─── Dataset entries ───

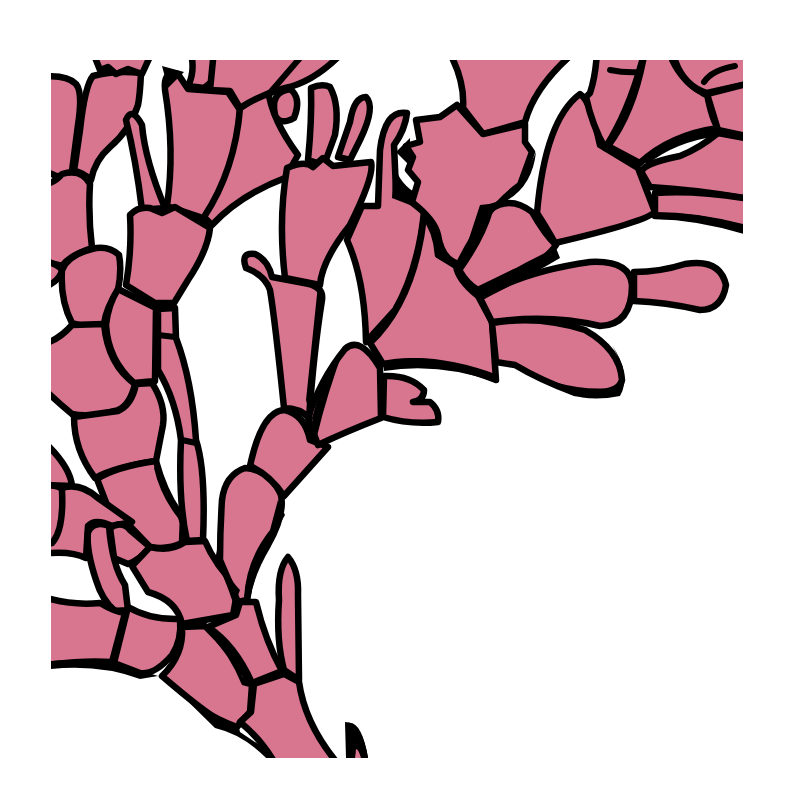
<!DOCTYPE html>
<html lang="en">
<head>
<meta charset="utf-8">
<title>Branching coral</title>
<style>
:root { --paper: #ffffff; --coral: #d8758f; --ink: #000000; }
html, body { margin: 0; background: var(--paper); overflow: hidden; }
svg { display: block; width: 800px; height: 800px; }
.segments path { fill: var(--coral); stroke: var(--ink); stroke-width: 6.5; stroke-linejoin: round; }
.joints path { fill: none; stroke: var(--ink); stroke-width: 6; stroke-linecap: round; }
.shade path { fill: var(--ink); }
</style>
</head>
<body>
<svg viewBox="0 0 800 800" role="img" aria-label="Pink branching coral with black outlines">
<defs><clipPath id="frame"><rect x="51" y="60" width="692" height="698"/></clipPath></defs>
<g clip-path="url(#frame)">
<g class="segments">
<g id="left-column">
<path d="M40 77Q66 74 76 84Q83 92 78 125L72 171Q62 180 52 174L40 170Z"/>
<path d="M93 76Q115 70 141 73Q140 95 138 105Q130 130 110 147Q95 160 91 180Q82 172 74 171L80 130Q85 85 93 76Z"/>
<path d="M92 50L100 70L108 67L116 74L128 69L142 74L153 50Z"/>
<path d="M40 186Q55 183 62 174Q82 168 90 184Q88 215 92 248Q70 255 62 266L40 260Z"/>
<path d="M62 270Q68 255 92 249Q108 245 119 255Q122 270 118 290Q106 308 104 324Q85 328 72 323Q60 300 62 270Z"/>
<path d="M40 258Q60 266 62 270Q60 282 40 289Z"/>
<path d="M40 345Q58 341 72 325L104 324Q108 365 135 384Q130 405 118 410Q90 418 72 414Q55 400 40 385Z"/>
<path d="M118 289L156 308L155 381L134 383Q108 360 106 325Q108 305 118 289Z"/>
<path d="M74 417L118 411Q132 405 136 384L152 383Q166 405 163 425L156 461Q115 467 95 478Q74 450 74 417Z"/>
<path d="M97 479Q115 467 156 461Q165 495 183 518L182 543Q168 550 150 547Q130 525 107 505Z"/>
<path d="M40 438Q70 465 72 486L40 485Z"/>
<path d="M62 488Q80 482 98 498L132 522L112 526Q95 518 88 526L86 558Q70 550 40 554V530Z"/>
<path d="M40 486Q60 484 62 490Q64 530 52 543L40 545Z"/>
<path d="M110 528Q122 520 130 530L150 547Q140 560 128 564L114 558Z"/>
<path d="M88 532Q94 520 109 526Q112 565 125 585L128 610L115 611Q102 600 96 580Q86 550 88 532Z"/>
</g>
<g id="root">
<path d="M40 596Q70 606 100 603Q115 612 125 613L112 662Q80 660 40 666Z"/>
<path d="M128 607Q150 620 180 619Q182 640 172 655Q155 675 140 673L114 663Z"/>
<path d="M132 566L150 547Q170 552 185 542L205 541Q215 565 238 588L233 615L182 624Q177 600 148 592Z"/>
<path d="M182 627L205 626Q230 650 252 685L250 712L236 728Q220 726 162 676Q184 655 182 627Z"/>
<path d="M279 600Q277 570 288 557Q299 570 298 595L299 680L284 670Q276 640 279 600Z"/>
<path d="M208 627L236 615L240 602L256 602Q265 640 282 671L252 683Q235 645 208 627Z"/>
<path d="M240 722L251 712L254 684L284 674L299 682Q305 725 339 765H276Q262 740 240 722Z"/>
<path d="M349 726Q360 725 366 765H350Q356 745 349 726Z"/>
</g>
<g id="stem">
<path d="M158 309L175 308L176 338Q192 380 196 440Q206 470 203 540L187 541Q178 500 181 440Q176 400 158 370Z"/>
<path d="M222 500Q225 475 245 468Q270 470 281 495Q285 515 268 545Q250 575 247 600L238 602L220 560Q220 530 222 500Z"/>
<path d="M250 466Q262 410 285 410Q305 415 310 440L328 447L284 496Q270 475 250 466Z"/>
<path d="M308 418Q320 380 345 349Q360 335 380 368L381 418Q345 432 318 445Z"/>
<path d="M384 376Q410 375 424 390Q424 400 413 402L430 402Q440 410 438 422Q410 425 383 417Z"/>
<path d="M246 268Q240 252 255 254Q268 260 272 277L304 283Q324 286 322 300Q314 350 309 418Q300 408 284 408Q275 320 270 290Q265 275 246 268Z"/>
</g>
<g id="upper-left-branch">
<path d="M126 120Q132 106 142 125Q145 160 165 208L142 210Q136 160 126 120Z"/>
<path d="M165 90Q163 70 178 74L188 89L228 92L240 110Q235 190 206 219L167 206Q175 150 165 90Z"/>
<path d="M240 108L268 90Q272 120 298 155L285 178Q240 195 212 225L204 217Q235 170 240 108Z"/>
<path d="M190 50H214V80L204 88L188 86Q196 70 190 50Z"/>
<path d="M214 50H345Q315 82 285 88Q260 95 240 108L230 91L210 90Z"/>
<path d="M275 115Q270 92 290 89Q302 98 294 118Q280 126 275 115Z"/>
<path d="M130 215Q138 206 150 208L162 213L175 207L210 228Q208 250 188 280L174 303L155 303L126 285Q132 250 130 215Z"/>
<path d="M308 160Q312 120 311 88Q322 83 330 87Q340 105 335 135L324 165Z"/>
<path d="M338 157L350 122Q354 97 366 97Q376 107 360 140L350 160Z"/>
<path d="M287 168Q305 160 313 167L323 158L333 166L371 162Q375 175 350 225Q322 260 320 285L285 278Q278 220 287 168Z"/>
</g>
<g id="centre-branch">
<path d="M347 240L362 206L378 206L380 150Q385 109 407 113Q405 130 394 145L396 190L424 212Q418 270 395 310L366 342Q365 280 347 240Z"/>
<path d="M424 216Q436 230 438 255L456 266Q458 280 478 296L492 322L496 380Q430 354 383 364L370 343Q415 300 424 216Z"/>
<path d="M448 50H577Q535 85 525 122L483 134L463 108Q465 80 448 50Z"/>
<path d="M416 120L440 117L457 105L483 134L525 124V142L532 152L520 185Q485 210 459 264Q442 260 438 235Q435 220 412 202L418 182L408 170L413 157L406 146L420 142Z"/>
<path d="M459 270Q482 238 490 210Q510 195 532 212Q545 235 556 245Q545 262 515 272L478 290Q468 285 459 270Z"/>
</g>
<g id="right-branch">
<path d="M537 213Q545 120 580 94Q590 100 600 145L638 168L655 212Q645 222 555 243Q548 230 537 213Z"/>
<path d="M590 93Q596 75 597 50H645Q630 110 605 148Q592 125 586 97Z"/>
<path d="M645 50H672Q680 85 707 94Q712 120 718 128Q670 135 640 163L608 146Q635 110 645 50Z"/>
<path d="M672 50H755V82L707 93Q680 85 672 50Z"/>
<path d="M707 94L755 82V138L718 130Z"/>
<path d="M642 173Q640 164 680 156Q700 148 718 133L755 140V200Q700 190 650 187Z"/>
<path d="M655 193Q700 190 755 200V232Q700 215 655 216Z"/>
<path d="M480 298Q520 272 590 262Q630 260 632 285Q632 325 600 326Q550 314 492 322Z"/>
<path d="M634 272Q660 272 685 264Q720 258 726 285Q722 310 700 310Q665 302 634 301Z"/>
<path d="M492 323Q540 315 585 330Q620 350 622 380Q620 395 575 393Q540 380 515 365L496 362Z"/>
</g>
</g>
<g class="joints">
<path d="M158 335L175 337M182 440L196 443M135 383L147 383M300 58L268 95M610 70Q625 73 640 72M704 82Q712 70 735 66M672 60Q682 82 704 94"/>
</g>
<g class="shade">
<path d="M394 160Q396 180 414 192L410 205L392 198Z"/>
<path d="M396 152L410 138L410 166Z"/>
<path d="M162 66L184 72L168 88Z"/>
<path d="M478 292Q515 266 556 248L560 258Q530 276 482 300Z"/>
<path d="M383 362Q430 350 498 375V383Q440 362 384 371Z"/>
<path d="M520 365Q560 392 612 388Q630 375 612 345Q632 375 620 396Q590 402 570 394Z"/>
<path d="M640 160Q675 132 718 127V136Q675 142 648 164Z"/>
<path d="M655 212Q700 212 750 226V236Q700 220 655 219Z"/>
<path d="M480 205Q510 205 530 165L536 152Q532 190 500 204Q478 230 461 263Z"/>
<path d="M162 676Q200 710 238 724L240 732L270 752V762Q245 735 215 728Z"/>
<path d="M212 626Q232 645 242 676L253 688L242 685Q230 655 208 632Z"/>
<path d="M218 545Q225 575 240 590L234 606Q224 575 215 560Z"/>
<path d="M50 661Q100 656 158 676L140 679Q100 664 50 669Z"/>
<path d="M157 462Q164 498 186 518L185 540L178 518Q160 495 154 468Z"/>
<path d="M345 722Q362 722 368 758H361Q356 740 350 758H346Z"/>
<path d="M312 418Q325 370 345 346Q328 390 316 440Z"/>
<path d="M318 285Q330 292 318 330L310 415L306 400Z"/>
<path d="M278 500L285 515Q255 565 250 600L244 598Q246 560 270 530Z"/>
</g>
</g>
</svg>
</body>
</html>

───

Find the word "html" in the records. Copy every line it appears in.

» **Response below**
<!DOCTYPE html>
<html lang="en">
html, body { margin: 0; background: var(--paper); overflow: hidden; }
</html>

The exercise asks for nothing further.